Aim of the task »
Find the lines below holding the word "label" and copy each of them.

Saved data entries »
+ + +

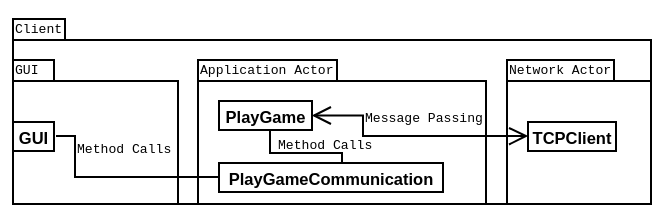
<!DOCTYPE html>
<html lang="en">
<head>
<meta charset="utf-8">
<title>Client package diagram</title>
<style>
:root { --ink: #000; --paper: #fff; --stroke: 2px; }
* { box-sizing: border-box; margin: 0; }
html, body { width: 664px; height: 224px; overflow: hidden; background: var(--paper); }
.diagram { position: relative; width: 664px; height: 224px; color: var(--ink); }
.package, .node, .label, .connectors { position: absolute; }
.package { display: flex; flex-direction: column; align-items: flex-start; }
.tab, .label { font: 13.1px/15px "Liberation Mono", monospace; white-space: pre; }
.tab { flex: none; height: 23px; padding: 2px 1px 0; border: var(--stroke) solid var(--ink); margin-bottom: -2px; }
.body { flex: 1; align-self: stretch; border: var(--stroke) solid var(--ink); }
.client { left: 12px; top: 18px; width: 640px; height: 187px; }
.gui { left: 12px; top: 59px; width: 167px; height: 146px; }
.application { left: 197px; top: 59px; width: 290px; height: 146px; }
.network { left: 506px; top: 59px; width: 146px; height: 146px; }
.client .tab { width: 54px; }
.gui .tab { width: 43px; }
.application .tab { width: 141px; }
.network .tab { width: 109px; }
.node { display: flex; align-items: center; justify-content: center; height: 31px; padding-top: 3px; border: var(--stroke) solid var(--ink); background: var(--paper); font: bold 16.5px/19px "Liberation Sans", sans-serif; }
.node-gui { left: 12px; top: 121px; width: 43px; }
.node-play { left: 218px; top: 100px; width: 95px; }
.node-communication { left: 218px; top: 162px; width: 226px; }
.node-tcp { left: 527px; top: 121px; width: 90px; }
.connectors { left: 0; top: 0; fill: none; stroke: var(--ink); stroke-width: 2; }
.label-gui { left: 77px; top: 142px; }
.label-play { left: 278px; top: 138px; }
.label-message { left: 365px; top: 111px; }
</style>
</head>
<body>
<main class="diagram">
  <section class="package client"><div class="tab">Client</div><div class="body"></div></section>
  <section class="package gui"><div class="tab">GUI</div><div class="body"></div></section>
  <section class="package application"><div class="tab">Application Actor</div><div class="body"></div></section>
  <section class="package network"><div class="tab">Network Actor</div><div class="body"></div></section>

  <svg class="connectors" width="664" height="224" viewBox="0 0 664 224" aria-hidden="true">
    <polyline points="56,136 75,136 75,177 219,177"/>
    <polyline points="270,130 270,153 342,153 342,163"/>
    <polyline points="314,115.5 363,115.5 363,136 526,136"/>
    <polyline points="331,107 314,115.5 331,124"/>
    <polyline points="509,128 526,136 509,144.5"/>
  </svg>

  <div class="node node-gui">GUI</div>
  <div class="node node-play">PlayGame</div>
  <div class="node node-communication">PlayGameCommunication</div>
  <div class="node node-tcp">TCPClient</div>

  <p class="label label-gui">Method Calls</p>
  <p class="label label-play">Method Calls</p>
  <p class="label label-message">Message Passing</p>
</main>
</body>
</html>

+ + +

Output of the task »
.package, .node, .label, .connectors { position: absolute; }
.tab, .label { font: 13.1px/15px "Liberation Mono", monospace; white-space: pre; }
.label-gui { left: 77px; top: 142px; }
.label-play { left: 278px; top: 138px; }
.label-message { left: 365px; top: 111px; }
  <p class="label label-gui">Method Calls</p>
  <p class="label label-play">Method Calls</p>
  <p class="label label-message">Message Passing</p>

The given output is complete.